Collected data

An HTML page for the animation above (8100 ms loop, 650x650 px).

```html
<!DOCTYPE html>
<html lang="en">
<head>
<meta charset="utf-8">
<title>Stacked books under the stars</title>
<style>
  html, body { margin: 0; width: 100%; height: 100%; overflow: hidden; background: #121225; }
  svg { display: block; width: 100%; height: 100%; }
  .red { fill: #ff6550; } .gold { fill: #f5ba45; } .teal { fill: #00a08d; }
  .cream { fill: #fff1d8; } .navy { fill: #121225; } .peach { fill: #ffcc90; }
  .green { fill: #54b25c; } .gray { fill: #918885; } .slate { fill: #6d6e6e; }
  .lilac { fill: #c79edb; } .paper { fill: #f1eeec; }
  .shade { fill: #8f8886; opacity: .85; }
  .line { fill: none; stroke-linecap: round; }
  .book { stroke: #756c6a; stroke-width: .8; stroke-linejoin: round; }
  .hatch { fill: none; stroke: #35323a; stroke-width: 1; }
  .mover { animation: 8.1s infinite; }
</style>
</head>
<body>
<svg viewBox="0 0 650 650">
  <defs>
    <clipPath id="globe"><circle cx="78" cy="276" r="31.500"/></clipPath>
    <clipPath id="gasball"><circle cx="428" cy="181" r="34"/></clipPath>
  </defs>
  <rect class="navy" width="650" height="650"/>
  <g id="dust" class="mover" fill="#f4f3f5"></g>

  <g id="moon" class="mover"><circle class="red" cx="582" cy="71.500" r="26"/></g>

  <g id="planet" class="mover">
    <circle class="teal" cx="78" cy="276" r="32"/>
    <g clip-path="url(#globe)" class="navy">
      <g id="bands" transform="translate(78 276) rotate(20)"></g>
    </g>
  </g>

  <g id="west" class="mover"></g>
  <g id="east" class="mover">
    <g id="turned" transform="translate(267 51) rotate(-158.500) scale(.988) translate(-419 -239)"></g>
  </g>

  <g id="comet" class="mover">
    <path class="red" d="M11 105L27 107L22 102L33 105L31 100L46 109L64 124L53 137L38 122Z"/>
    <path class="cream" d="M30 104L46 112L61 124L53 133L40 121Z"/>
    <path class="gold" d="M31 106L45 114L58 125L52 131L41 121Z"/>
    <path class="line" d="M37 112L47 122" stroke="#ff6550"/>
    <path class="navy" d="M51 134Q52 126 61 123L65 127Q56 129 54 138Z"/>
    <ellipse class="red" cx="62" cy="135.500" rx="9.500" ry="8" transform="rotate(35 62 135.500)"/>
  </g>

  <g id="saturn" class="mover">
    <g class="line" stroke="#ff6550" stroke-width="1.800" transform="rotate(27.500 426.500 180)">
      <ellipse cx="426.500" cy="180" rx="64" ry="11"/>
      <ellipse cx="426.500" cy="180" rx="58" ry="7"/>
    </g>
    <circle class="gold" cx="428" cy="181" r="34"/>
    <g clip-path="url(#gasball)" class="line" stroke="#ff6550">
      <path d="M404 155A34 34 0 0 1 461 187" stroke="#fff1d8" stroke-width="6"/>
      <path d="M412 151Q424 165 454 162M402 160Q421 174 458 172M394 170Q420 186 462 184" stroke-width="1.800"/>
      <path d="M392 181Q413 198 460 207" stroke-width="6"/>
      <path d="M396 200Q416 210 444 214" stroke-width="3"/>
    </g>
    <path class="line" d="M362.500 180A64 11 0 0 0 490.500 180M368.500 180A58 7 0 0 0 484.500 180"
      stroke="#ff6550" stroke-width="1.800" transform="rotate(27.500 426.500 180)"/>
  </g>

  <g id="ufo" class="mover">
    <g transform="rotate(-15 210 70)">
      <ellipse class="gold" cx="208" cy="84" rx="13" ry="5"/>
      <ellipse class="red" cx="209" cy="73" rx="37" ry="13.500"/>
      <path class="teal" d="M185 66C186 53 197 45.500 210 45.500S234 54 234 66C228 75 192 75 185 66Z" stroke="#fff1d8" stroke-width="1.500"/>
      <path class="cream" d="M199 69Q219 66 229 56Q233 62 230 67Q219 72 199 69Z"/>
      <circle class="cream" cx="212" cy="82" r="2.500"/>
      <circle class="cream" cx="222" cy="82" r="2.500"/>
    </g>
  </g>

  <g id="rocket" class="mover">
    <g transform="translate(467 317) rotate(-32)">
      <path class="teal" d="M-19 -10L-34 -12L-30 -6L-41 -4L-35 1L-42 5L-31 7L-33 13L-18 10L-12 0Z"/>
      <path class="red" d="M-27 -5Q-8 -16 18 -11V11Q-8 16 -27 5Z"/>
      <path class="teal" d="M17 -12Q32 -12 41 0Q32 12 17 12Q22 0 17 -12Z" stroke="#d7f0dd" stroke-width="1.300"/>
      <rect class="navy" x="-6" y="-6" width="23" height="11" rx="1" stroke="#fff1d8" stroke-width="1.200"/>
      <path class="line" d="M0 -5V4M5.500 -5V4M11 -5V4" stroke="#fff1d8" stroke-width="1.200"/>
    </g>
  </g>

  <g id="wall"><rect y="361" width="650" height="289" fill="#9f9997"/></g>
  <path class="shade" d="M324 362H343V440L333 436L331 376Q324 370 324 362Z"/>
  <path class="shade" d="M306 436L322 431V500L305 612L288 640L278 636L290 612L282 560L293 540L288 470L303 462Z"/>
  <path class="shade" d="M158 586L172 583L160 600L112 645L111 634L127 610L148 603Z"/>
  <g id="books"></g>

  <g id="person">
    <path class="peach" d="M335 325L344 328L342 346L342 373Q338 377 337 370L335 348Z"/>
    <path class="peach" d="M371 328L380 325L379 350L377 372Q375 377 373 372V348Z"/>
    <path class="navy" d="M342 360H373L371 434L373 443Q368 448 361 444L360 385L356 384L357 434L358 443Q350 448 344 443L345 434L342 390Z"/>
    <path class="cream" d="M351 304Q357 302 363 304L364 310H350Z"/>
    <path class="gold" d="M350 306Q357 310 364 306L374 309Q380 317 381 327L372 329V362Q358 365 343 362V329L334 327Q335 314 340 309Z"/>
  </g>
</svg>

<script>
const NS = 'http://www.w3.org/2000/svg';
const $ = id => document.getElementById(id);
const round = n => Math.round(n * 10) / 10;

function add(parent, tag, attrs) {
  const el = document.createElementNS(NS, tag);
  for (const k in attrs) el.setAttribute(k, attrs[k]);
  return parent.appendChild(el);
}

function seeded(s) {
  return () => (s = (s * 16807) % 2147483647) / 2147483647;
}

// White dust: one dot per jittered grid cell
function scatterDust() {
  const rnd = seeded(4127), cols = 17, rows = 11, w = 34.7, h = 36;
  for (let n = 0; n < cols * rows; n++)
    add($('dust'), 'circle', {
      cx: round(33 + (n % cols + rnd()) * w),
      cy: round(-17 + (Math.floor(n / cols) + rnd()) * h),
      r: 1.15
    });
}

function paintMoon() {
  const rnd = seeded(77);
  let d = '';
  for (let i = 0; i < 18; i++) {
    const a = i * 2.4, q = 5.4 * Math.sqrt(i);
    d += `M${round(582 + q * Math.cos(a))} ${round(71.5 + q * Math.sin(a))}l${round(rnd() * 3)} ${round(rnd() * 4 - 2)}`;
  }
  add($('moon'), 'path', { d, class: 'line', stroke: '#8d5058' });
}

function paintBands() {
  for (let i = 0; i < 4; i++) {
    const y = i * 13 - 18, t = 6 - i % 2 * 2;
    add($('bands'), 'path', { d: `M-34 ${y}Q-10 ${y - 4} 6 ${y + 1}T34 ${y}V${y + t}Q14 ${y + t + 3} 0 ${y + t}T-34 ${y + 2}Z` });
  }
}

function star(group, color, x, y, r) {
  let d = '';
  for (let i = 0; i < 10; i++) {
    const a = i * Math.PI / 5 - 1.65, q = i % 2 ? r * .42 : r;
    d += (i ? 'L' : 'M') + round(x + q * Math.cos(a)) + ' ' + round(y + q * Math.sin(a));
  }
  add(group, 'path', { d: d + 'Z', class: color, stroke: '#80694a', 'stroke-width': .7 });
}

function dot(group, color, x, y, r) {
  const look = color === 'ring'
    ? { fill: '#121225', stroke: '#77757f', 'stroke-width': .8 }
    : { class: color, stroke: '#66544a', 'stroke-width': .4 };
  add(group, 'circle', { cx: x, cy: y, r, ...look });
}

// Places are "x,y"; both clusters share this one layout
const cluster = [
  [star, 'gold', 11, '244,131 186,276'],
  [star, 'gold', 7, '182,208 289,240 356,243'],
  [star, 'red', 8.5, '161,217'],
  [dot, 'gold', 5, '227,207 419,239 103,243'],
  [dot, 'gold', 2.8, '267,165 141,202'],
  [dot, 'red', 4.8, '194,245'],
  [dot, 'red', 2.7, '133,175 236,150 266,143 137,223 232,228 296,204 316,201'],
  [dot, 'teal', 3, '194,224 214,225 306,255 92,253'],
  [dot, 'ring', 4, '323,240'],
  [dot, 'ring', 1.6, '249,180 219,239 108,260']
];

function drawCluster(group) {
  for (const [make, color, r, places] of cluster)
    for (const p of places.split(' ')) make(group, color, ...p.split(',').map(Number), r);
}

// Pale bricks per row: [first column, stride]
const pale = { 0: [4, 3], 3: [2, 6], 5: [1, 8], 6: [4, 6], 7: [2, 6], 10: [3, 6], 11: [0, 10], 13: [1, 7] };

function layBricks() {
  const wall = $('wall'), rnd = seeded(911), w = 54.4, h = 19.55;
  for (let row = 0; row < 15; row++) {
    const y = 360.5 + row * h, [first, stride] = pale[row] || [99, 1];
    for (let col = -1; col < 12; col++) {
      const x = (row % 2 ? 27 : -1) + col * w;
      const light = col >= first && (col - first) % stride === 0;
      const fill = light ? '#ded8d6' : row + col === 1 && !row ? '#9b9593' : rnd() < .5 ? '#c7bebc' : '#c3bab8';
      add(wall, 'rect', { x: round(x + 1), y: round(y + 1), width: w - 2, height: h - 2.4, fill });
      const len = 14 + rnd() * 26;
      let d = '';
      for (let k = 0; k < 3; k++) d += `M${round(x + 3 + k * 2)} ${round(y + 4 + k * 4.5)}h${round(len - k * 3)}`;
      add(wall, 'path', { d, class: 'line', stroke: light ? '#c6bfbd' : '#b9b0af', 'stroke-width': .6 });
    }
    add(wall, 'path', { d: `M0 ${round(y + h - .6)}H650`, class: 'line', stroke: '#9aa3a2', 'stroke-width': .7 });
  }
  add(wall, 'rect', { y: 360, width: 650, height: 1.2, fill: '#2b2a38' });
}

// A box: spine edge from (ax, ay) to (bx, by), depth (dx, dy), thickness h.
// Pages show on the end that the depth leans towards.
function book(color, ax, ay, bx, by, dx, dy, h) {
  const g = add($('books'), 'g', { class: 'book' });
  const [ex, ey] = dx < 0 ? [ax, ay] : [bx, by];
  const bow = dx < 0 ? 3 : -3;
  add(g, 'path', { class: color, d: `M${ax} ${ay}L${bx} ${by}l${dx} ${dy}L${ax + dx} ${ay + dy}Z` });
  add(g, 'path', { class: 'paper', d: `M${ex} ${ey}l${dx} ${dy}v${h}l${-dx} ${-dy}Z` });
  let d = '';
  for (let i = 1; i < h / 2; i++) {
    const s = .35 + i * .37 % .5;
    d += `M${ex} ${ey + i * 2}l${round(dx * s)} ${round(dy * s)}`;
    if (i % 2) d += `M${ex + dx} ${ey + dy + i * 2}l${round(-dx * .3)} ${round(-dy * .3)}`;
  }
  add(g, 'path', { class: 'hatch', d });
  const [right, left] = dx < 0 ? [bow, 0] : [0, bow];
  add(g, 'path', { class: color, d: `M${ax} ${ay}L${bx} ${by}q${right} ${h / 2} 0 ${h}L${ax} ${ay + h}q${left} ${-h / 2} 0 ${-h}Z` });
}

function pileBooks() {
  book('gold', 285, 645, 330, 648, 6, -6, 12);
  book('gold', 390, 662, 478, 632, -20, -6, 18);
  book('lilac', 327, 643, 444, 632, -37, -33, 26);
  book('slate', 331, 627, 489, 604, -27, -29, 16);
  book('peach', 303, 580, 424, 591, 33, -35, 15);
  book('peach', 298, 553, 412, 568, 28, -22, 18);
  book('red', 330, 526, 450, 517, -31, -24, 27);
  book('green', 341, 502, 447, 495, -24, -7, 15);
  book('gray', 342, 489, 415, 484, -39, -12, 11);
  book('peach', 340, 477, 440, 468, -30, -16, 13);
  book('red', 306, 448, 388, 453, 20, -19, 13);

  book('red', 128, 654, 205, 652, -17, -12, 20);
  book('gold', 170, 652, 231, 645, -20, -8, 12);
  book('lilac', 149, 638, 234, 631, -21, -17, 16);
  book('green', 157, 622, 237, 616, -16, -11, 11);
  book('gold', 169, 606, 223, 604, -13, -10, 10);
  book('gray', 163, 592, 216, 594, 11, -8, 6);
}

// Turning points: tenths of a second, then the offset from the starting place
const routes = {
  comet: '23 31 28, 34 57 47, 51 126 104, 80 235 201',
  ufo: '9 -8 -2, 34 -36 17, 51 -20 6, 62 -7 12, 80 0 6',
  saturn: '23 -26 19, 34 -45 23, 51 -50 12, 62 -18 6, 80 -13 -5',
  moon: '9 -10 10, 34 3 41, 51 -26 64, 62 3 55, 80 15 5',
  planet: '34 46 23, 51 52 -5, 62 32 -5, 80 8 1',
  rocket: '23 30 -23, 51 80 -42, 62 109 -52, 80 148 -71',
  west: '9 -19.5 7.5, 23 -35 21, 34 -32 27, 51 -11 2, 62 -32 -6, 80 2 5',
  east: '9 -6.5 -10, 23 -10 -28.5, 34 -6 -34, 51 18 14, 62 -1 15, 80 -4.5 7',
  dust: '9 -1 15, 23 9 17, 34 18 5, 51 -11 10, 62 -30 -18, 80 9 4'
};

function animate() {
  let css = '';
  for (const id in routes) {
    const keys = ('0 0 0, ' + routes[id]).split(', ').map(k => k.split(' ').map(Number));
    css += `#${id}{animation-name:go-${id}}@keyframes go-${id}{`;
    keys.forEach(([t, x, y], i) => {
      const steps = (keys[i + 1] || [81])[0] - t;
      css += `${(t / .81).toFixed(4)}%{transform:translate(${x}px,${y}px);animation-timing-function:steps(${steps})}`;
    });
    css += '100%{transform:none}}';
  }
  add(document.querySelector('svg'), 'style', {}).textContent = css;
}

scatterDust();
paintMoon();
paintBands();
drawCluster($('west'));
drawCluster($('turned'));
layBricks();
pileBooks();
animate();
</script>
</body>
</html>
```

What is expected
Which lines of the data contain the word "height"? Copy each one.

Reply
  html, body { margin: 0; width: 100%; height: 100%; overflow: hidden; background: #121225; }
  svg { display: block; width: 100%; height: 100%; }
  <rect class="navy" width="650" height="650"/>
      <rect class="navy" x="-6" y="-6" width="23" height="11" rx="1" stroke="#fff1d8" stroke-width="1.200"/>
  <g id="wall"><rect y="361" width="650" height="289" fill="#9f9997"/></g>
      add(wall, 'rect', { x: round(x + 1), y: round(y + 1), width: w - 2, height: h - 2.4, fill });
  add(wall, 'rect', { y: 360, width: 650, height: 1.2, fill: '#2b2a38' });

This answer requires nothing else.